It is not uncommon in science that one can gain better understanding of a class of objects by studying its representatives with the extreme properties. In this talk I will describe two types of extreme planetary systems that can help us better understand planet formation in general. First, I will discuss formation of planets in binary stellar systems, which include the circumbinary planets ("Tatooines") recently discovered by the Kepler mission. It is known that planetary genesis in such systems is adversely affected by the perturbations induced by the non-Keplerian potential of the binary. Our group has recently made important advances in understanding the dynamics of planetesimals in such systems by highlighting the (previously overlooked) key role played by the gravity of the protoplanetary disks in which planetesimals grow. I will demonstrate how these developments may help us constrain the theories of planetesimal formation in all kinds of protoplanetary disks.
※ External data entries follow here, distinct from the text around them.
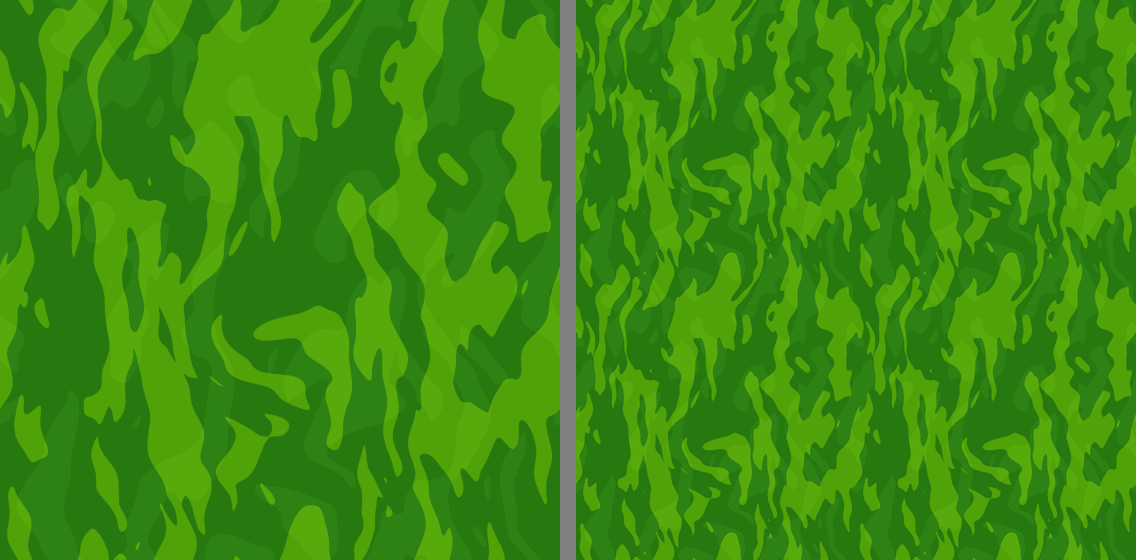
Left: one tile. Right: repeated 2 by 2.
This pattern is drawn by a three.js fragment shader. Its source:

```glsl
varying vec2 vUv;

const float TAU = 6.2831853;

vec3 hash3(vec2 p) {
  vec3 q = fract(vec3(p.xyx) * vec3(0.1031, 0.1030, 0.0973));
  q += dot(q, q.yxz + 33.33);
  return fract((q.xxy + q.yzz) * q.zyx);
}

// Wrapping cellular noise: one smooth bump of random sign and height per cell
float bumps(vec2 uv, vec2 cells, float seed) {
  vec2 p = uv * cells;
  vec2 home = floor(p);
  float sum = 0.0;
  for (int y = -1; y <= 1; y++) {
    for (int x = -1; x <= 1; x++) {
      vec2 id = home + vec2(float(x), float(y));
      vec3 rnd = hash3(mod(id, cells) + seed);
      vec2 d = p - id - rnd.xy;
      float k = max(0.0, 1.0 - dot(d, d));
      sum += k * k * k * (rnd.z * 2.0 - 1.0);
    }
  }
  return sum;
}

// Sideways drift that slants and wiggles the upright strands
vec2 sway(vec2 uv, float seed) {
  float drift = bumps(uv, vec2(4.0, 5.0), seed);
  float wiggle = sin(TAU * (9.0 * uv.y + 2.0 * uv.x) + 4.0 * drift);
  return uv + vec2(0.08 * drift + 0.005 * wiggle, 0.0);
}

// Long branching strands, clustered by a broader layer
float strands(vec2 uv) {
  vec2 p = sway(uv, 11.7);
  return bumps(p, vec2(27.0, 7.0), 37.3)
       + 0.36 * bumps(p, vec2(9.0, 4.0), 71.9)
       + 0.25 * bumps(p, vec2(40.0, 18.0), 95.1);
}

// Wider, shorter patches of faint light
float patches(vec2 uv) {
  vec2 p = sway(uv, 143.2);
  return bumps(p, vec2(17.0, 8.0), 171.4)
       + 0.40 * bumps(p, vec2(28.0, 15.0), 203.6);
}

// Coverage above a level, with an edge of even width along every outline
float strandMask(vec2 uv, float level) {
  float e = 0.001;
  float here = strands(uv);
  vec2 slope = vec2(strands(uv + vec2(e, 0.0)), strands(uv + vec2(0.0, e))) - here;
  float dist = (here - level) * e / max(length(slope), 0.0015);
  return smoothstep(-0.0013, 0.0013, dist);
}

void main() {
  vec3 deepGreen = vec3(0.15, 0.47, 0.06);
  vec3 leafGreen = vec3(0.317, 0.63, 0.033);
  vec3 sheen = vec3(0.03, 0.038, 0.014);

  float leaf = strandMask(vUv, 0.04);
  float light = smoothstep(0.155, 0.18, patches(vUv));

  vec3 color = mix(deepGreen, leafGreen, leaf) + sheen * light;
  gl_FragColor = vec4(color, 1.0);
}
```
Second, I will describe the connection between the metal enrichment of white dwarfs, observationally inferred for up to 50% of these degenerate objects, and the presence of planetary systems around them. After the brief description of the rich observational phenomenology of these objects I will discuss our recent work on the mechanisms responsible for the transfer of planetary material into the atmospheres of these white dwarfs. Such extreme planetary systems represent unique probes of the bulk composition of the extrasolar minor bodies, inaccessible by other means. They also directly inform us about the statistics of planets around the stars more massive than the Sun, which are difficult to study while the stars are on the main sequence.
Followed by wine and cheese in Pupin 1402.